What this task involves: If a line in the data below includes the string "toTiles", please return a copy of it.

Items listed in a dataset:
◆ ◆ ◆ ◆ ◆ ◆ ◆

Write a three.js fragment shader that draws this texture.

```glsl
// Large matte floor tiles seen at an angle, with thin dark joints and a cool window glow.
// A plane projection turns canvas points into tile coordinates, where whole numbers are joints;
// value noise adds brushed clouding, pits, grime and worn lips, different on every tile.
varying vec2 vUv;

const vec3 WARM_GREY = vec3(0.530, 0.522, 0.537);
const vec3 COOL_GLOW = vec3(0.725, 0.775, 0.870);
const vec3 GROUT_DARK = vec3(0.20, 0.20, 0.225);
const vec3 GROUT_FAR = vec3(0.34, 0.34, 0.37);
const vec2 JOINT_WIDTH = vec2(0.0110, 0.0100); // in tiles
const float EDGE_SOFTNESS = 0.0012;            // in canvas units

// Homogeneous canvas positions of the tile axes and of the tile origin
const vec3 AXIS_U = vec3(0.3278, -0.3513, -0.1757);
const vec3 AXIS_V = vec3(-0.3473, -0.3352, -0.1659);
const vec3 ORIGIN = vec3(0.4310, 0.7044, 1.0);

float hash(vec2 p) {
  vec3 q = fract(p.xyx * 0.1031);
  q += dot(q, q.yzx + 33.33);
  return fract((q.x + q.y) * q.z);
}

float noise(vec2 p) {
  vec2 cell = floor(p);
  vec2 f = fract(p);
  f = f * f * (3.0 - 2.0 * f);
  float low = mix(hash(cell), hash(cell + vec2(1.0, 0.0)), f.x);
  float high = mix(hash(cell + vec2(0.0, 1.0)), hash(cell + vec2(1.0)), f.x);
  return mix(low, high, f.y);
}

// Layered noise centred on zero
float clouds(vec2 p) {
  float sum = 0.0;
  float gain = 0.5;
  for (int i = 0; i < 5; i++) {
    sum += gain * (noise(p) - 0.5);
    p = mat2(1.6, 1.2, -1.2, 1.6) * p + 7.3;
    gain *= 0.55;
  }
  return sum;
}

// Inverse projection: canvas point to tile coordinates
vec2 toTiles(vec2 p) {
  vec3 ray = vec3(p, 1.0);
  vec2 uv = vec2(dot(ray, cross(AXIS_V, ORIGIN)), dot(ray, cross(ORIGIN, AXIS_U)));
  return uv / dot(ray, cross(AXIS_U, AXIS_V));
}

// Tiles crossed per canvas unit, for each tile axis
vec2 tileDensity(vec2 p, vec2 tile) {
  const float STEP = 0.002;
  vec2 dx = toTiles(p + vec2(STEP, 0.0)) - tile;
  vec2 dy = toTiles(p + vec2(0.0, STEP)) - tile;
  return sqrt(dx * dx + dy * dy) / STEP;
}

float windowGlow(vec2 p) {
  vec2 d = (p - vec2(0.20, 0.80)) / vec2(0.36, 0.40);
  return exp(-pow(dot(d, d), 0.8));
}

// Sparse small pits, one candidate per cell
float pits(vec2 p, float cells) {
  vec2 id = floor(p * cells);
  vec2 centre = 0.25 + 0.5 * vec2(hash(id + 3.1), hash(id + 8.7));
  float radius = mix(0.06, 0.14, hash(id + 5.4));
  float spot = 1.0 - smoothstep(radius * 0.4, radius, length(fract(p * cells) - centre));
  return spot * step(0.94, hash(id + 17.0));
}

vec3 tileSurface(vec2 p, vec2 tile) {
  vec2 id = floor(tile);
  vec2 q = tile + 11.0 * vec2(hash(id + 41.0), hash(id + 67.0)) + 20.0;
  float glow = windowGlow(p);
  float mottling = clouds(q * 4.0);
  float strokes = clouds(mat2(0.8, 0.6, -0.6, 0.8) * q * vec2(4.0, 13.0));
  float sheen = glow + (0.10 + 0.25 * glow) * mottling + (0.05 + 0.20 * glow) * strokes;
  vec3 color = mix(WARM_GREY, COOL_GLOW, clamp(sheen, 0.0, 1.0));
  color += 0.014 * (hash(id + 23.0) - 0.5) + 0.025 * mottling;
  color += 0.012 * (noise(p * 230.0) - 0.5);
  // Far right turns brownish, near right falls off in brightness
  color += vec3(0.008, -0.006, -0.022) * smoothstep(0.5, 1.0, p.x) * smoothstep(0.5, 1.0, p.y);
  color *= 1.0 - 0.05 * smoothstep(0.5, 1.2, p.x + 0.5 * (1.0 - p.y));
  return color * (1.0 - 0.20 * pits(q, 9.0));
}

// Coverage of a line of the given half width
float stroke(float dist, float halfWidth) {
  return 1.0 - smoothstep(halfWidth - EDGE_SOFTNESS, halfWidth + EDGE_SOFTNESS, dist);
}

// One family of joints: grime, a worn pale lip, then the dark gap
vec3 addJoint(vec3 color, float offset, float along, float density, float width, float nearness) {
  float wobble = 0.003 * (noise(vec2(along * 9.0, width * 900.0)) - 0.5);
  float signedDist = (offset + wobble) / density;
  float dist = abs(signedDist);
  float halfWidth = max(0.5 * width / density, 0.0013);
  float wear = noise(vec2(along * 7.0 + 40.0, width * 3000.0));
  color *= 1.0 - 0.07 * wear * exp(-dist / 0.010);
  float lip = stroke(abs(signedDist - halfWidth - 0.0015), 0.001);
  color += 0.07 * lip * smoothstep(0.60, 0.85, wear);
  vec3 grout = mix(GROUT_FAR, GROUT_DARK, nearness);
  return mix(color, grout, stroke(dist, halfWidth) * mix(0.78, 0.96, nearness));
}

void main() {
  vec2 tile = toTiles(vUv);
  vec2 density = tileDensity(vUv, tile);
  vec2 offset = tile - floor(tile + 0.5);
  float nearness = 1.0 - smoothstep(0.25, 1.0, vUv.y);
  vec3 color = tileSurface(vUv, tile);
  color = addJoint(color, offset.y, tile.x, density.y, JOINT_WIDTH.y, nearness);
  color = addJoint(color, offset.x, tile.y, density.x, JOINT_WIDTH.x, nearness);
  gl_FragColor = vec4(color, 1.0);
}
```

◆ ◆ ◆ ◆ ◆ ◆ ◆

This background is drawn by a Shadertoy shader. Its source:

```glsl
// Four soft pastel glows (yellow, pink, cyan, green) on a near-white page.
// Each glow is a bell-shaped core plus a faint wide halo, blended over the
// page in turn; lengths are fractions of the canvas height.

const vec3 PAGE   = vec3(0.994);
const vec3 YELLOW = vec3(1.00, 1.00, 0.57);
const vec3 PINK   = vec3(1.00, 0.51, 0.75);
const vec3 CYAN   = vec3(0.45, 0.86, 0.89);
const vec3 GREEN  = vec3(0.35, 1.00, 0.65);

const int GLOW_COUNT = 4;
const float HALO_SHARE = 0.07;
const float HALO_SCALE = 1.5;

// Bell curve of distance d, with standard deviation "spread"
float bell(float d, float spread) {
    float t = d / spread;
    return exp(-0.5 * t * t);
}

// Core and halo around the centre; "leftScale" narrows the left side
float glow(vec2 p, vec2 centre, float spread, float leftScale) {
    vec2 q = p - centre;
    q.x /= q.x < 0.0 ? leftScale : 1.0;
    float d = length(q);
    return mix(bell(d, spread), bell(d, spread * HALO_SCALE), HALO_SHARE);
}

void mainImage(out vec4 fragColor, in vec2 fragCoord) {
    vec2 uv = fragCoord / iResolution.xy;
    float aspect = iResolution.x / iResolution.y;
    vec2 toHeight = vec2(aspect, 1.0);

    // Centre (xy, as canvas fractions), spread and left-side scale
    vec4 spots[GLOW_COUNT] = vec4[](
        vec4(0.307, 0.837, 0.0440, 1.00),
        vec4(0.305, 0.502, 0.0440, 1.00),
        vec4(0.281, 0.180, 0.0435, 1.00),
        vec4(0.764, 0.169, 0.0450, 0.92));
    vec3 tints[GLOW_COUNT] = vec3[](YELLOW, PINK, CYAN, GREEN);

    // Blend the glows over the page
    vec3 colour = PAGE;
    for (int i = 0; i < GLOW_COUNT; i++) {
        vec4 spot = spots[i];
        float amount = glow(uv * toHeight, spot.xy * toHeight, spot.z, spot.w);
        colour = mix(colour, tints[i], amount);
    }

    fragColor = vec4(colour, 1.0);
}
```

◆ ◆ ◆ ◆ ◆ ◆ ◆

Problem solution:
vec2 toTiles(vec2 p) {
  vec2 dx = toTiles(p + vec2(STEP, 0.0)) - tile;
  vec2 dy = toTiles(p + vec2(0.0, STEP)) - tile;
  vec2 tile = toTiles(vUv);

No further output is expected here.